With a fairly long runtime of about 40 hours, if the gameplay remained the same throughout, Replicant would end up quite a chore to play. Now, you’re just waiting to see what other weird Yoko Taro and co. throws your way.

Repetition is not always a bad thing

I’ve seen a lot of people complain about the lack of fast travel. Indeed, in a 2021 game – even if it is a remake – this is a feature you’d expect to see. However, I believe it was not left out of Replicant by mistake, but by design. You see, just because you have to run from one area to another between each quest, you end up getting accustomed to the areas and appreciate the landscapes a little more. After all, the game presents itself as a grand adventure. By returning to the village after each quest, it really gives the feeling of said adventure. That’s why you need to check in occasionally at your home base.

The mansion section in NieR Replicant

You do have the option of fast travelling to certain locations after completing a specific part of the story, as soon as the sea canal is built. Simply, if this was given early on, it would turn most of the game into fetch quests, as we would omit all the witty character interactions for the sake of fast travel convenience.

Verdict

NieR Replicant ver. 1.22 really gives you the feeling that you are setting off on an adventure. You visit enchanting locations, meet unique characters and unravel a story much larger than you initially imagined. All this in combination with satisfying combat, an amazing soundtrack and alternate endings that will keep you invested for many hours. That’s a lot of game for €60.
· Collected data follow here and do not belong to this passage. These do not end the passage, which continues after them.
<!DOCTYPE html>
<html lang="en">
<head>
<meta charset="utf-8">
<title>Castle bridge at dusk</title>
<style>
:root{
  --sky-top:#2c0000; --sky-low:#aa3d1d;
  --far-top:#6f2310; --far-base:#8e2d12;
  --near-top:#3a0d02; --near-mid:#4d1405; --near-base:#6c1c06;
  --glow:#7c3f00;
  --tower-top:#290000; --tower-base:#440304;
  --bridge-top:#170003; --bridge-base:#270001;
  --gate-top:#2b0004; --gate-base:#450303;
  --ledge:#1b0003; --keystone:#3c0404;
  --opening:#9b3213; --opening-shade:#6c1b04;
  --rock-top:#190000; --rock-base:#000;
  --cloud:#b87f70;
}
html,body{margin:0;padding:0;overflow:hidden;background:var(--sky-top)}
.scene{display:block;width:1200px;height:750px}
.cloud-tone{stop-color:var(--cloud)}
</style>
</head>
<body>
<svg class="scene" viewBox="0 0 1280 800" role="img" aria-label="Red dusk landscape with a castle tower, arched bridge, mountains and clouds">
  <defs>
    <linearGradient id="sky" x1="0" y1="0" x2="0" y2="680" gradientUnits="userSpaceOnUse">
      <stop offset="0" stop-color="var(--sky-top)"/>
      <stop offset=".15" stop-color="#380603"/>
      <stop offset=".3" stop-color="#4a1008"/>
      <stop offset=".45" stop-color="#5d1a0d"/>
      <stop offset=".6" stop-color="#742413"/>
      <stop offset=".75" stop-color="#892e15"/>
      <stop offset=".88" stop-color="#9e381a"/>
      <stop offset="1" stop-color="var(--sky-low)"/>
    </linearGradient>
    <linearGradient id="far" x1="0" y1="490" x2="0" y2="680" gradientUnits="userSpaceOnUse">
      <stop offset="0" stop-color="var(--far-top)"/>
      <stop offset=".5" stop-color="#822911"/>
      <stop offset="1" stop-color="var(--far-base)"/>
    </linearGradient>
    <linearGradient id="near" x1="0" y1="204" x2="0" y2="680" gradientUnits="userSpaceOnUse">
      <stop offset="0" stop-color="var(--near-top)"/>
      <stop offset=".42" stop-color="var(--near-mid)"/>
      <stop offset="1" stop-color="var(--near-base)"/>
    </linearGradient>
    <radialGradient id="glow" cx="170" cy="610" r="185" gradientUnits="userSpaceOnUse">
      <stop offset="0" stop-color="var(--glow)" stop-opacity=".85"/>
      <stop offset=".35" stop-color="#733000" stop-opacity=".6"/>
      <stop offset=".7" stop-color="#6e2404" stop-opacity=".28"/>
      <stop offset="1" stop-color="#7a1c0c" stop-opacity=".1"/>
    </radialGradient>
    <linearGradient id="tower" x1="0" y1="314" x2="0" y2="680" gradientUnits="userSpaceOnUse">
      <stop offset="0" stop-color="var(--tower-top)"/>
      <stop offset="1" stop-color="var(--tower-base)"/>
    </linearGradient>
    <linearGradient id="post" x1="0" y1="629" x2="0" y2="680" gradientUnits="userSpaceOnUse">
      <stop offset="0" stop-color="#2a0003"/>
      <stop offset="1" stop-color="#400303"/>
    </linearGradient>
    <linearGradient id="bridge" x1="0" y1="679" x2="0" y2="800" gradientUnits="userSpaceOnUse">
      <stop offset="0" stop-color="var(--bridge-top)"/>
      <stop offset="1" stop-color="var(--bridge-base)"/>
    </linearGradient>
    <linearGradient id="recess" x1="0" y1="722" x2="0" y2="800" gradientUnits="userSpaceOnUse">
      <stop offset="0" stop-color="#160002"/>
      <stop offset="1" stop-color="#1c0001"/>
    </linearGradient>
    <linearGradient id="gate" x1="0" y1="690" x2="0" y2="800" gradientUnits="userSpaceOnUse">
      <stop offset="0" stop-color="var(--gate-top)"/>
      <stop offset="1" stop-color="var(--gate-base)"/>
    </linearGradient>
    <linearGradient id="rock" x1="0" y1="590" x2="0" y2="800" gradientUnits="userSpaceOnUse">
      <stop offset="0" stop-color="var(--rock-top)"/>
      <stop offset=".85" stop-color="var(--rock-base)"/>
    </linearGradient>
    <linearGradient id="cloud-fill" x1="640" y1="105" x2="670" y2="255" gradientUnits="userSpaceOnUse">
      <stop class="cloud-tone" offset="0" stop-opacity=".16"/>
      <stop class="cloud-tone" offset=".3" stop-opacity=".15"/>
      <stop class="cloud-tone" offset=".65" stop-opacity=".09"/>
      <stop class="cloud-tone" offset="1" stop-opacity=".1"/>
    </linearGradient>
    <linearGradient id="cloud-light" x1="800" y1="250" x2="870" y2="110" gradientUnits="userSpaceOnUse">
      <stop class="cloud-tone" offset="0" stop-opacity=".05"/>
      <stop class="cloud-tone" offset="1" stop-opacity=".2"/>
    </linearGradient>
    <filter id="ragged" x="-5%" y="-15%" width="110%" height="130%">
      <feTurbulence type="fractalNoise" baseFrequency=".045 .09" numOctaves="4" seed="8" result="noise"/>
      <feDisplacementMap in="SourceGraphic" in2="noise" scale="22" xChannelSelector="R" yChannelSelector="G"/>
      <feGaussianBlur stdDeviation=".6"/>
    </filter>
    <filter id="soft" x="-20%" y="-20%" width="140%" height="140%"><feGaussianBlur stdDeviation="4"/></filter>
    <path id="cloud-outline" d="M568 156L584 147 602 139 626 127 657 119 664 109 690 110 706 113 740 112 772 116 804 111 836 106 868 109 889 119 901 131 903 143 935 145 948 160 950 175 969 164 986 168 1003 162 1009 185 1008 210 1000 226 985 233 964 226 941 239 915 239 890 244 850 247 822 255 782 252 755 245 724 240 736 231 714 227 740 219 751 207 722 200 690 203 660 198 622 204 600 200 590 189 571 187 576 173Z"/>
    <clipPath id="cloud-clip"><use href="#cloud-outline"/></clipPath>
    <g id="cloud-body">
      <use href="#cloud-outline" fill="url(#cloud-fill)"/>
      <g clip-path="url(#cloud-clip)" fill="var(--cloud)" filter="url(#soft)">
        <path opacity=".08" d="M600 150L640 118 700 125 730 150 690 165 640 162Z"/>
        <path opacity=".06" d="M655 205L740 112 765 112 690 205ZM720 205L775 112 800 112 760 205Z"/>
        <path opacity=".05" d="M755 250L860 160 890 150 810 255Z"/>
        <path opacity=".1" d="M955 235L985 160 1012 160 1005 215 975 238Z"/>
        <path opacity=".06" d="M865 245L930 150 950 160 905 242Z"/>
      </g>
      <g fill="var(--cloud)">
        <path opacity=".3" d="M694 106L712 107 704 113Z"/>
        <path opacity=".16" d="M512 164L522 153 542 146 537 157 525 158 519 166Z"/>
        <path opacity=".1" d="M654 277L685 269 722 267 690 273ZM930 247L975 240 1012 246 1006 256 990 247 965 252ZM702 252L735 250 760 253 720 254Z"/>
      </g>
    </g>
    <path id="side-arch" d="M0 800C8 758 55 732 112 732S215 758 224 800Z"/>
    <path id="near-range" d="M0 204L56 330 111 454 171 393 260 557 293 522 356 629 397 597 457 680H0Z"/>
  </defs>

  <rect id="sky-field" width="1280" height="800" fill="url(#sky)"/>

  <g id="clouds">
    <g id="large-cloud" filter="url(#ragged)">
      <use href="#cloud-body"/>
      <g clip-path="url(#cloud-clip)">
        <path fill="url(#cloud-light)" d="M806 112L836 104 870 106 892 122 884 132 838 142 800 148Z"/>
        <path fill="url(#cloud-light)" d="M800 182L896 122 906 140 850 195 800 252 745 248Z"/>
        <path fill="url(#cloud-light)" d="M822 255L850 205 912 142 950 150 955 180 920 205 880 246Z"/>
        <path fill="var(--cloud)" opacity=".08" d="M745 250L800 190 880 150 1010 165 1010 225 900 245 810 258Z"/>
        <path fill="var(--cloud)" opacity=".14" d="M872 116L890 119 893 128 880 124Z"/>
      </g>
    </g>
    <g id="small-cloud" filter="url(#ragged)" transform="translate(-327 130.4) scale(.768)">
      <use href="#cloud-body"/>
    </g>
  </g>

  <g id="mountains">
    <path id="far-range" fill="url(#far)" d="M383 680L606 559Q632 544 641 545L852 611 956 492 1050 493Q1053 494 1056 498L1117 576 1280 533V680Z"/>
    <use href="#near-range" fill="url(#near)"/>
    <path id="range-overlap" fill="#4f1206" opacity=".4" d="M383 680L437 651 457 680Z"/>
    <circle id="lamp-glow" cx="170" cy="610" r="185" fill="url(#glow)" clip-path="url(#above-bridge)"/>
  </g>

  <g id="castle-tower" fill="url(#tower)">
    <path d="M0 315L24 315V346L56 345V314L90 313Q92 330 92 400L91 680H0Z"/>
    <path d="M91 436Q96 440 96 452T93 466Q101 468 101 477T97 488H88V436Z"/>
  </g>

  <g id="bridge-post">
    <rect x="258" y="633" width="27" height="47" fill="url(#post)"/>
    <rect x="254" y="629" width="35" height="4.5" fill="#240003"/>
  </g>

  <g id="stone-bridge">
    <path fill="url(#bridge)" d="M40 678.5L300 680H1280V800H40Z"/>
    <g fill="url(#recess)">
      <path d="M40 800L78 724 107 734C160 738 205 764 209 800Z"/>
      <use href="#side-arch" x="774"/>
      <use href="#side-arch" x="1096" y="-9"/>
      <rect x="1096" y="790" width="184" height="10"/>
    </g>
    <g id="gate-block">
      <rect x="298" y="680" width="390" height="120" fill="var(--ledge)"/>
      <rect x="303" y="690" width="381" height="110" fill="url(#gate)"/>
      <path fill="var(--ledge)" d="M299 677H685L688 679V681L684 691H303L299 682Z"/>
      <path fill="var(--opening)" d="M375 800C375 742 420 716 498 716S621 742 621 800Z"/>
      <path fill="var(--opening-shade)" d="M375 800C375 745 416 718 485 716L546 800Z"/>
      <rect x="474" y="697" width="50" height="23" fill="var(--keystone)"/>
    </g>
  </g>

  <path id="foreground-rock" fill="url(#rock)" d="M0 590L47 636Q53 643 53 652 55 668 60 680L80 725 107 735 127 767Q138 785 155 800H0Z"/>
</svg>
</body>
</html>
Whether you are a fan of the NieR franchise since its inception from Drakengard 3’s Ending E, or you loved Automata and want to see where it all started, you will find what you are looking for here. Even if you are just looking for an opportunity to start your journey in the world of NieR, Replicant ver. 1.22 is a great starting point, as it will give you enough backstory to understand what is going on in Automata. Definitely, a game that will satisfy fans of the Action-RPG genre, just as it satisfied me.

We would like to thank CDMedia Greece for providing the review copy we used for this review!